Against his counsel's advice, Norales replied that "he d[id] not wish the intervening change in the case law to delay his matter." Based on this position, Norales's counsel advised us that he would not make any further submission, and that defendant "stands on the counseled opening merits brief previously filed before the Court." This brief does not explain why the absolute disparity test applied by the district judge remains "the most appropriate" analytical measure here. Nor does Norales offer any arguments as to which alternative method would be better suited for his case.

Under these circumstances, Norales's rejection of the opportunity to supplement his opening brief constitutes a waiver of his under-representation argument to the extent that it was affected by our en banc decision in Hernandez-Estrada.

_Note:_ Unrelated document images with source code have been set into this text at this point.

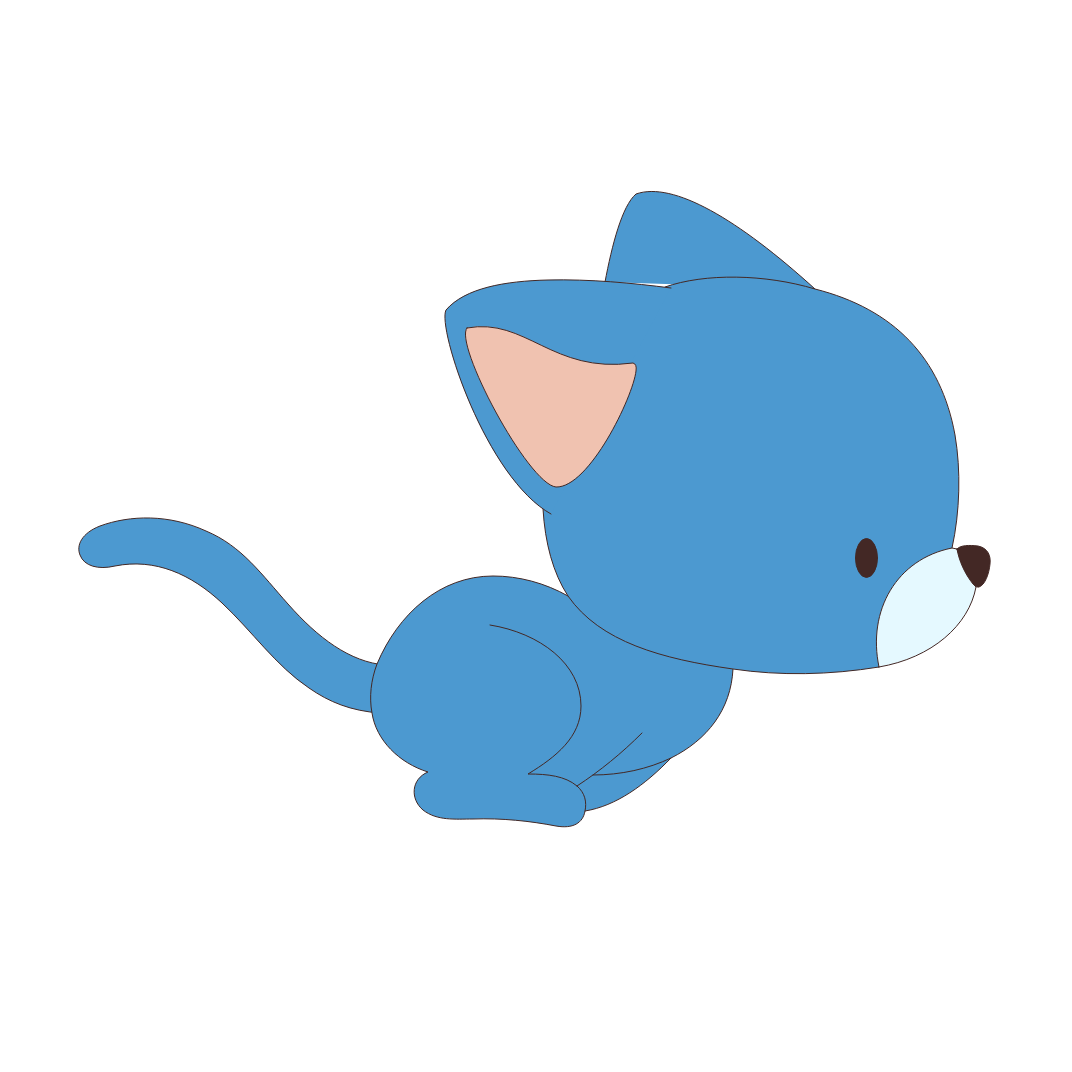
<!DOCTYPE html>
<html lang="en">
<head>
<meta charset="utf-8">
<title>Blue kitten</title>
<style>
  :root {
    --paper: #ffffff;
    --fur: #4c99d0;
    --inner-ear: #f0c2b0;
    --muzzle: #e5f9ff;
    --dark: #432825;
  }
  html, body { margin: 0; background: var(--paper); overflow: hidden; }
  svg { display: block; width: 1072px; height: 1072px; }
  .kitten { stroke: var(--dark); stroke-width: 1; stroke-linecap: round; stroke-linejoin: round; }
  .fur { fill: var(--fur); }
  .inner-ear { fill: var(--inner-ear); }
  .muzzle { fill: var(--muzzle); }
  .dark { fill: var(--dark); }
  .crease { fill: none; }
</style>
</head>
<body>
<svg viewBox="0 0 1072 1072" role="img" aria-label="Crouching blue kitten facing right">
  <g class="kitten">
    <path id="tail" class="fur" d="M385 665C350 662 318 638 288 604C262 575 242 546 206 531C169 514 130 515 100 526C82 533 76 545 80 555C84 566 98 570 115 566C155 558 191 574 222 603C252 631 276 666 309 688C329 702 351 711 380 713"/>
    <g id="body">
      <path class="fur" d="M568 596C545 583 519 576 493 576C440 576 398 614 377 664C371 680 369 697 372 713C376 740 399 763 428 772C411 779 410 799 423 810C437 821 455 819 473 819C502 818 530 821 556 826C573 829 583 823 585 811C616 806 645 785 671 758C707 740 731 710 733 669"/>
      <path class="crease" d="M490 625C540 633 581 664 581 706C581 737 556 757 528 774C548 774 565 776 577 786C585 793 587 802 585 811"/>
      <path class="crease" d="M577 786C600 771 622 753 642 733"/>
      <path class="crease" d="M671 758C648 769 621 775 593 775"/>
    </g>
    <path id="far-ear" class="fur" d="M605 282C612 245 622 206 636 194C673 181 738 219 815 289"/>
    <path id="head" class="fur" d="M543 509C545 543 553 573 568 596C600 642 662 659 733 669C780 676 830 675 879 667L952 548C960 512 961 470 955 435C941 358 894 309 815 289C765 274 705 273 665 287"/>
    <g id="near-ear">
      <path class="fur" d="M671 288C632 283 590 279 548 280C505 281 465 288 446 310C437 328 486 478 551 514"/>
      <path class="inner-ear" d="M467 328C526 317 552 374 633 363Q637 364 636 371C633 397 589 488 556 487C528 484 453 343 467 328Z"/>
    </g>
    <g id="face">
      <ellipse class="dark" cx="866.5" cy="558" rx="11" ry="19.5"/>
      <path class="muzzle" d="M879 667C867 610 897 559 952 548L957 549L976 587C969 625 932 658 879 667Z"/>
      <path class="dark" d="M957 549C960 545 970 545 978 546C988 548 991 556 990 564C989 574 985 585 979 587Q976 588 973 584C965 574 959 561 957 549Z"/>
    </g>
  </g>
</svg>
</body>
</html>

See United States v. Williamson, 439 F.3d 1125, 1138 (9th Cir. 2006) ("'We will not manufacture arguments for an appellant' who has failed 'to present specific, cogent arguments for [the court's] consideration' . . . ." (alterations in original) (citation omitted)). Moreover, without the benefit of our en banc decision, Norales cannot prevail on his fair cross-section claim. Indeed, he expressly acknowledged in his opening brief that he could not succeed under then-prevailing Ninth Circuit precedent.

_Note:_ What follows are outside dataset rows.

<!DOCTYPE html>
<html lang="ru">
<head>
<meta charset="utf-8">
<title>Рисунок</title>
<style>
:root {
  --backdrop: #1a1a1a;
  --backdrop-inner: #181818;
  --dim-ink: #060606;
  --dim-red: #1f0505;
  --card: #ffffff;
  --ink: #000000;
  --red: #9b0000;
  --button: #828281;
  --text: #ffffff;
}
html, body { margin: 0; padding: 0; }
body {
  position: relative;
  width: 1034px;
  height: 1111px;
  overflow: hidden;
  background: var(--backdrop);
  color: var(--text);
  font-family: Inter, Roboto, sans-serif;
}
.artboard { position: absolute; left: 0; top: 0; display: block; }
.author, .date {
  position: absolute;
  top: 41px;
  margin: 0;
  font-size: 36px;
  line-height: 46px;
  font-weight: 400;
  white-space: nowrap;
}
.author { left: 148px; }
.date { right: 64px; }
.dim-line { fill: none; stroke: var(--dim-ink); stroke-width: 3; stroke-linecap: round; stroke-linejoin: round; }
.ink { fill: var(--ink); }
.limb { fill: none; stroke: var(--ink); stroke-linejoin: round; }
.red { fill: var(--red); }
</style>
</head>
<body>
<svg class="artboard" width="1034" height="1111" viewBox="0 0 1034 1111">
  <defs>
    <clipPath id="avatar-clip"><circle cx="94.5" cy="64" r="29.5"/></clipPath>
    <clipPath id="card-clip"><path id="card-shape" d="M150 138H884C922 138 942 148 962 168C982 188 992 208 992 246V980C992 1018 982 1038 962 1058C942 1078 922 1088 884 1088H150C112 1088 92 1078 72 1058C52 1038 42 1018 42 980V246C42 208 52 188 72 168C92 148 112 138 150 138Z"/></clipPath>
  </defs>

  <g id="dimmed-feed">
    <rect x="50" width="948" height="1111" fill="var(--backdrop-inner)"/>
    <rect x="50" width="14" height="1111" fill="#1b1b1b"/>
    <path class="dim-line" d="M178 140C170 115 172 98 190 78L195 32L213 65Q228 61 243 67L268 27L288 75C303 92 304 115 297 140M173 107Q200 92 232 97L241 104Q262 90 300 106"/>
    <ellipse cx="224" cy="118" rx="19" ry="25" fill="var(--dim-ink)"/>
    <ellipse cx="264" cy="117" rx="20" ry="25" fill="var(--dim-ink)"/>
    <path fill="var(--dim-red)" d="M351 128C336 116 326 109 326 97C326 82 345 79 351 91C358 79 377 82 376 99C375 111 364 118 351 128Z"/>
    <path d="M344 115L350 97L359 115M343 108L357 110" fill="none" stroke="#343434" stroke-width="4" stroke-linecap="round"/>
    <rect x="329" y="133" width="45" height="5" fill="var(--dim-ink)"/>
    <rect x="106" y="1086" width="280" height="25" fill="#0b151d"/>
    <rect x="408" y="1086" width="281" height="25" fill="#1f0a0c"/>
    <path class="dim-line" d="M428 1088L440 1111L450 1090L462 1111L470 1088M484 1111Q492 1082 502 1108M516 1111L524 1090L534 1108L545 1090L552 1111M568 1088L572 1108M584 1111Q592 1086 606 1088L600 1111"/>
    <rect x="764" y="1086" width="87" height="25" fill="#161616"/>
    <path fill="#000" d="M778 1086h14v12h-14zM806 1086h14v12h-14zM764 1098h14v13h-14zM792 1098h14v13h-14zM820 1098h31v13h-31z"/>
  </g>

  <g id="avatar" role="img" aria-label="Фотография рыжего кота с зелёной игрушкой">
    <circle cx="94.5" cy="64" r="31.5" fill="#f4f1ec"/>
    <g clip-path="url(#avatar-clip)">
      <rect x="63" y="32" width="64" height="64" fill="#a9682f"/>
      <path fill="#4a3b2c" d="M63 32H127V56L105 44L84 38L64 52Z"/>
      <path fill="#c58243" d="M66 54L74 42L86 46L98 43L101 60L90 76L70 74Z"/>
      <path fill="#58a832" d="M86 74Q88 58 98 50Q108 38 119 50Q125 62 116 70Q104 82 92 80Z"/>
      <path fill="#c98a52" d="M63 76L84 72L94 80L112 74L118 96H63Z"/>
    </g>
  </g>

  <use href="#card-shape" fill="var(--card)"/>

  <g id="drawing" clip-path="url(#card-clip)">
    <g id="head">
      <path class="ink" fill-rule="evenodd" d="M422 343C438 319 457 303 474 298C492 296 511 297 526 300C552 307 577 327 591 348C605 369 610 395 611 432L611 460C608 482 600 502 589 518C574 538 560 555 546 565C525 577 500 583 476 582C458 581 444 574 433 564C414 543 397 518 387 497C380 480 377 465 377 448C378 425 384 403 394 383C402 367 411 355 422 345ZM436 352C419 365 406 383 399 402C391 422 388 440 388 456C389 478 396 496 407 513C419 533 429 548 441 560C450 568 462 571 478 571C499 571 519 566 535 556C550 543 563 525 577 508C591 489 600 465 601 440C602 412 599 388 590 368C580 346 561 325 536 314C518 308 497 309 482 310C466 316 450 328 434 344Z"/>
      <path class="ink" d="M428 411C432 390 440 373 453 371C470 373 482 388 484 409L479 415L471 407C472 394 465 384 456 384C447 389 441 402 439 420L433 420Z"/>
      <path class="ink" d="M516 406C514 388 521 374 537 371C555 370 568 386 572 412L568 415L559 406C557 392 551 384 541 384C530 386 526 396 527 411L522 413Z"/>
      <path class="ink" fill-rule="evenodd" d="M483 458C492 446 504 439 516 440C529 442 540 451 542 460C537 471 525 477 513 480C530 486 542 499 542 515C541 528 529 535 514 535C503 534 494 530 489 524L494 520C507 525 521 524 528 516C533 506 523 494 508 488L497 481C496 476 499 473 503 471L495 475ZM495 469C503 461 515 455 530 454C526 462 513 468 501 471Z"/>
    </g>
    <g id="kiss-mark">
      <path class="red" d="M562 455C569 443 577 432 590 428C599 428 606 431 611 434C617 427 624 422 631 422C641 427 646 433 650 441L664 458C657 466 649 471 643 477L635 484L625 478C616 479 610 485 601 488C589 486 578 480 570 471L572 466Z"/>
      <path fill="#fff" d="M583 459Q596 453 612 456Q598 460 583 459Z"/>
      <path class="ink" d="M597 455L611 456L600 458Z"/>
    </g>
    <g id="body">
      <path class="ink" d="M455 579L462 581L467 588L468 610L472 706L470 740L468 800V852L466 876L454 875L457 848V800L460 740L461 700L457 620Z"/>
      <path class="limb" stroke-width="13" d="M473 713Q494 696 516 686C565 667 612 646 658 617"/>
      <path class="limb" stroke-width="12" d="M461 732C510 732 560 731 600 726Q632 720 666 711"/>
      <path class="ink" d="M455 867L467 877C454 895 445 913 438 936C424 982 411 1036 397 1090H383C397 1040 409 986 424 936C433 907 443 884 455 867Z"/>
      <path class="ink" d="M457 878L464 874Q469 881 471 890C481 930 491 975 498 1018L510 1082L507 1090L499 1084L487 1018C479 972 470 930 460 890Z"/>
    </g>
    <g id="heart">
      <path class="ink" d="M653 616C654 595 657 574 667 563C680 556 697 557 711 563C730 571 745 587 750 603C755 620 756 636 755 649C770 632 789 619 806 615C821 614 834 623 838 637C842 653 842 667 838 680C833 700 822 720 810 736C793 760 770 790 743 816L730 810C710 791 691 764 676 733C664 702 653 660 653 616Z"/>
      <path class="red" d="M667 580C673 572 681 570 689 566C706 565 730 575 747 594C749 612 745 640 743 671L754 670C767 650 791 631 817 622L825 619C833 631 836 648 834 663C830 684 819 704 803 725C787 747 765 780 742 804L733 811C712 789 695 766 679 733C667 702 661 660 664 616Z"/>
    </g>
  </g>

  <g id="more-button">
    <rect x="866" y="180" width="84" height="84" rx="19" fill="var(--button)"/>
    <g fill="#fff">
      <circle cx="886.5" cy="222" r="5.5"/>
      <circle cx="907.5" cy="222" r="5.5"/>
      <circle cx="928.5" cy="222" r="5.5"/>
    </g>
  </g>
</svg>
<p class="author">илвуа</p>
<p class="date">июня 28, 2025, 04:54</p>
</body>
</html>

Second, Norales argues that the district judge abused her discretion in denying his request to replace appointed counsel. This claim fails because each of the factors relevant to this exercise of discretion were met here. See United States v. Mendez-Sanchez, 563 F.3d 935, 942 (9th Cir. 2009). First, because the trial was set to begin in just four days and because there had already been two previous continuations, the district judge reasonably concluded that Norales's motion was untimely. Id. Second, the district judge engaged in an "extensive[]" inquiry into the concerns voiced by Norales. Id. at 943. Third, the district judge found that defense counsel would not have been able to "represent[] Mr. Norales, as well as he has represented him, had there been a breakdown in the relationship," and there is no evidence to suggest that this finding was erroneous. Indeed, just before the start of the ex parte proceedings on this motion, Norales stated: "Mr. Kewalramani, who is my counsel for the last 11 months, he has been diligently preparing for trial."

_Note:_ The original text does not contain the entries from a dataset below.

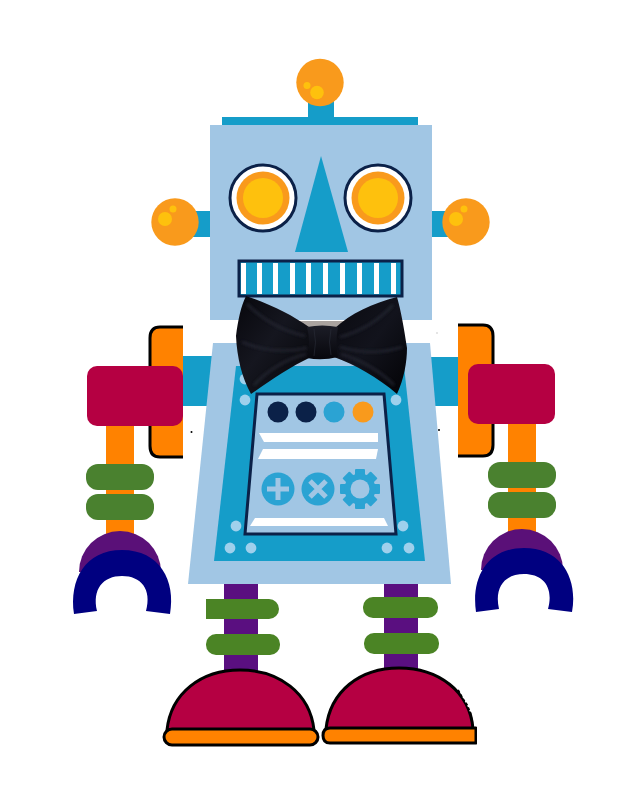
<!DOCTYPE html>
<html lang="en">
<head>
<meta charset="utf-8">
<title>Robot with a bow tie</title>
<style>
:root {
  --paper: #ffffff;
  --steel: #a1c6e4;
  --teal: #159dc9;
  --sky: #2ba3d3;
  --navy: #0b2148;
  --amber: #f99a1c;
  --yellow: #fec10d;
  --orange: #ff8200;
  --crimson: #b50042;
  --green: #4b8425;
  --leaf: #4a812f;
  --purple: #5a0f80;
  --plum: #5a1078;
  --claw: #000080;
  --rivet: #9fd0ec;
  --ink: #000000;
}
html, body { margin: 0; background: var(--paper); }
body { width: 640px; height: 800px; overflow: hidden; }
svg { display: block; }
.steel { fill: var(--steel); }
.teal { fill: var(--teal); }
.sky { fill: var(--sky); }
.navy { fill: var(--navy); }
.amber { fill: var(--amber); }
.yellow { fill: var(--yellow); }
.orange { fill: var(--orange); }
.crimson { fill: var(--crimson); }
.green { fill: var(--green); }
.leaf { fill: var(--leaf); }
.purple { fill: var(--purple); }
.plum { fill: var(--plum); }
.claw { fill: var(--claw); }
.rivet { fill: var(--rivet); }
.white { fill: var(--paper); }
.outlined { stroke: var(--ink); stroke-width: 3; stroke-linejoin: round; }
.framed { stroke: var(--navy); stroke-width: 3; }
.sign { stroke: var(--steel); stroke-width: 5; fill: none; }
</style>
</head>
<body>
<svg width="640" height="800" viewBox="0 0 640 800" role="img" aria-label="Colourful toy robot wearing a black bow tie">
  <defs>
    <g id="bulb">
      <circle class="amber" r="23.7"/>
      <circle class="yellow" cx="-3" cy="10" r="6.8"/>
      <circle class="yellow" cx="-13" cy="3" r="3.5"/>
    </g>
    <g id="side-bulb">
      <circle class="amber" r="23.7"/>
      <circle class="yellow" cx="-10" cy="-3" r="7"/>
      <circle class="yellow" cx="-2" cy="-13" r="3.5"/>
    </g>
    <g id="eye">
      <circle class="white framed" r="33"/>
      <circle class="amber" r="26.5"/>
      <circle class="yellow" r="20"/>
    </g>
    <g id="forearm">
      <rect class="orange" x="-14" y="420" width="28" height="120"/>
      <rect class="leaf" x="-34" y="464" width="68" height="26" rx="12"/>
      <rect class="leaf" x="-34" y="494" width="68" height="26" rx="12"/>
      <path class="plum" d="M-41 572A41 41 0 0 1 41 572Z"/>
      <path class="claw" d="M-46 614C-51 580-35 550 2 550C40 550 56 581 50 614L26 611C32 589 21 576 2 576C-17 576-28 589-23 611Z"/>
    </g>
    <rect id="tooth" class="white" y="263" width="5" height="31"/>
    <circle id="rivet" class="rivet" r="5.4"/>
    <rect id="cog-tooth" class="sky" x="-5" y="-20" width="10" height="9" rx="1"/>
    <linearGradient id="satin-left" x1="0" y1="0" x2="1" y2="1">
      <stop offset="0" stop-color="#07070c"/>
      <stop offset=".45" stop-color="#15161f"/>
      <stop offset="1" stop-color="#050508"/>
    </linearGradient>
    <linearGradient id="satin-right" x1="0" y1="0" x2="1" y2="1">
      <stop offset="0" stop-color="#0a0a10"/>
      <stop offset=".5" stop-color="#12131c"/>
      <stop offset="1" stop-color="#030306"/>
    </linearGradient>
    <linearGradient id="satin-knot" x1="0" y1="0" x2="0" y2="1">
      <stop offset="0" stop-color="#1c1d27"/>
      <stop offset="1" stop-color="#07070c"/>
    </linearGradient>
    <filter id="soft" x="-20%" y="-20%" width="140%" height="140%"><feGaussianBlur stdDeviation="1.5"/></filter>
  </defs>

  <rect class="white" width="640" height="800"/>

  <g id="antennas">
    <rect class="teal" x="308" y="96" width="26" height="26"/>
    <rect class="teal" x="222" y="117" width="196" height="9"/>
    <rect class="teal" x="190" y="211" width="22" height="26"/>
    <rect class="teal" x="430" y="211" width="22" height="26"/>
    <use href="#bulb" x="320" y="82.5"/>
    <use href="#side-bulb" x="175" y="222"/>
    <use href="#side-bulb" x="466" y="222"/>
  </g>

  <g id="head">
    <rect class="steel" x="210" y="125" width="222" height="195"/>
    <use href="#eye" x="263" y="198"/>
    <use href="#eye" x="378" y="198"/>
    <polygon class="teal" points="321,156 348,252 295,252"/>
    <rect class="teal framed" x="239" y="261" width="163" height="35"/>
    <use href="#tooth" x="241"/>
    <use href="#tooth" x="257"/>
    <use href="#tooth" x="273"/>
    <use href="#tooth" x="290"/>
    <use href="#tooth" x="306"/>
    <use href="#tooth" x="323"/>
    <use href="#tooth" x="340"/>
    <use href="#tooth" x="357"/>
    <use href="#tooth" x="374"/>
    <use href="#tooth" x="391"/>
  </g>

  <g id="arms">
    <rect class="teal" x="182" y="356" width="40" height="50"/>
    <rect class="teal" x="424" y="357" width="36" height="49"/>
    <path class="orange" d="M183 327H160Q150 327 150 338V446Q150 457 160 457H183Z"/>
    <path class="outlined" fill="none" d="M183 327H160Q150 327 150 338V446Q150 457 160 457H183"/>
    <path class="orange" d="M458 325H483Q493 325 493 336V445Q493 456 483 456H458Z"/>
    <path class="outlined" fill="none" d="M458 325H483Q493 325 493 336V445Q493 456 483 456H458"/>
    <use href="#forearm" x="120"/>
    <use href="#forearm" x="522" y="-2"/>
    <rect class="crimson" x="87" y="366" width="96" height="60" rx="10"/>
    <rect class="crimson" x="468" y="364" width="87" height="60" rx="10"/>
    <circle cx="191.5" cy="432" r="1"/>
    <circle cx="439" cy="430" r="1"/>
    <circle cx="437" cy="333" r="1" fill="#dddddd"/>
  </g>

  <g id="legs">
    <rect class="purple" x="224" y="578" width="34" height="96"/>
    <rect class="purple" x="384" y="578" width="34" height="94"/>
    <path class="green" d="M206 599H269A10 10 0 0 1 269 619H206Z"/>
    <rect class="green" x="206" y="634" width="74" height="21" rx="10"/>
    <rect class="green" x="363" y="597" width="75" height="21" rx="10"/>
    <rect class="green" x="364" y="633" width="75" height="21" rx="10"/>
    <path class="crimson outlined" d="M167 730C171 693 201 670 240 670C279 670 310 693 314 730Z"/>
    <rect class="orange outlined" x="164" y="729" width="154" height="16" rx="8"/>
    <path class="crimson outlined" d="M326 729C330 691 360 668 399 668C438 668 470 691 473 729Z"/>
    <path class="white" d="M459 690L463 698L467 705L470 712L476 710L472 690Z"/>
    <path d="M458 690L463 699L467 705L470 712L472 721" fill="none" stroke="#000" stroke-width="2" stroke-dasharray="3 2"/>
    <path class="orange outlined" d="M476 728H330Q323 728 323 735.500Q323 743 330 743H476Z" stroke="none"/>
    <path fill="none" stroke="#fff" stroke-width="2" d="M478 727V746"/>
  </g>

  <g id="torso">
    <polygon class="steel" points="213,343 430,343 451,584 188,584"/>
    <polygon class="teal" points="236,366 404,366 425,561 214,561"/>
    <g id="rivets">
      <use href="#rivet" x="245" y="379"/>
      <use href="#rivet" x="245" y="400"/>
      <use href="#rivet" x="396" y="400"/>
      <use href="#rivet" x="236" y="526"/>
      <use href="#rivet" x="230" y="548"/>
      <use href="#rivet" x="251" y="548"/>
      <use href="#rivet" x="403" y="526"/>
      <use href="#rivet" x="387" y="548"/>
      <use href="#rivet" x="409" y="548"/>
    </g>
    <polygon class="steel framed" points="257,394 384,394 396,534 245,534"/>
    <circle class="navy" cx="278" cy="412" r="10.500"/>
    <circle class="navy" cx="306" cy="412" r="10.500"/>
    <circle class="sky" cx="334" cy="412" r="10.500"/>
    <circle class="amber" cx="363" cy="412" r="10.500"/>
    <polygon class="white" points="259,433 378,433 378,442 264,442"/>
    <polygon class="white" points="263,449 378,449 376,459 258,459"/>
    <polygon class="white" points="255,518 384,518 388,526 250,526"/>
    <circle class="sky" cx="278" cy="489" r="16.500"/>
    <path class="sign" d="M267 489H289M278 478V500"/>
    <circle class="sky" cx="318" cy="489" r="16.500"/>
    <path class="sign" d="M310 481L326 497M326 481L310 497"/>
    <g id="cog" transform="translate(360 489)">
      <use href="#cog-tooth"/>
      <use href="#cog-tooth" transform="rotate(45)"/>
      <use href="#cog-tooth" transform="rotate(90)"/>
      <use href="#cog-tooth" transform="rotate(135)"/>
      <use href="#cog-tooth" transform="rotate(180)"/>
      <use href="#cog-tooth" transform="rotate(225)"/>
      <use href="#cog-tooth" transform="rotate(270)"/>
      <use href="#cog-tooth" transform="rotate(315)"/>
      <circle class="sky" r="15.500"/>
      <circle class="steel" r="9.500"/>
    </g>
  </g>

  <g id="bow-tie" role="img" aria-label="Black satin bow tie">
    <path fill="#aaa39f" d="M298 321H346V329H298Z"/>
    <path fill="url(#satin-left)" d="M246 296C270 304 292 315 309 327L311 357C290 367 271 380 251 394C242 378 237 358 236 336C238 320 241 306 246 296Z"/>
    <path fill="url(#satin-right)" d="M397 297C373 303 350 314 335 328L334 357C356 365 377 377 397 394C404 379 407 362 407 348C404 328 401 311 397 297Z"/>
    <g filter="url(#soft)" fill="none" stroke="#2b2d3a" stroke-width="2" opacity=".8">
      <path d="M247 304C263 320 282 331 305 336M242 342C263 351 284 353 307 348M254 385C269 369 287 359 306 354"/>
      <path d="M393 305C378 321 359 332 340 337M402 347C380 354 360 353 340 347M394 385C378 369 360 360 341 354"/>
    </g>
    <path fill="url(#satin-knot)" d="M307 327Q322 324 338 327Q335 342 338 357Q322 361 307 358Q311 342 307 327Z"/>
    <path fill="none" stroke="#2b2d3a" d="M314 329Q317 342 314 356M331 329Q328 342 331 355" opacity=".6"/>
  </g>
</svg>
</body>
</html>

Norales's final claim is that the district judge erred in overruling his objection to the removal of a prospective juror under Batson v. Kentucky, 476 U.S. 79 (1986). This claim fails at the threshold because "[a] defendant cannot satisfy his 'ultimate burden' [of establishing racial motivation] if he does not offer any evidence to rebut the prosecutor's race-neutral explanation." Boyde v. Brown, 404 F.3d 1159, 1171 (9th Cir. 2005), as amended on reh'g, 421 F.3d 1154 (9th Cir. 2005). After the prosecutor here gave his reasons for the exercise of the peremptory strike, Norales's attorney said nothing. Moreover, after carefully analyzing the plausibility of the prosecutor's race-neutral explanations, the district judge rejected the objection to the peremptory challenge. Because this finding "turns largely on an 'evaluation of credibility[,]' [t]he trial court's determination is entitled to 'great deference' and 'must be sustained unless it is clearly erroneous.'" Felkner v. Jackson, 131 S. Ct. 1305, 1307 (2011) (per curiam) (citations omitted). Our review of the record persuades us that the district judge's ruling was not clearly erroneous.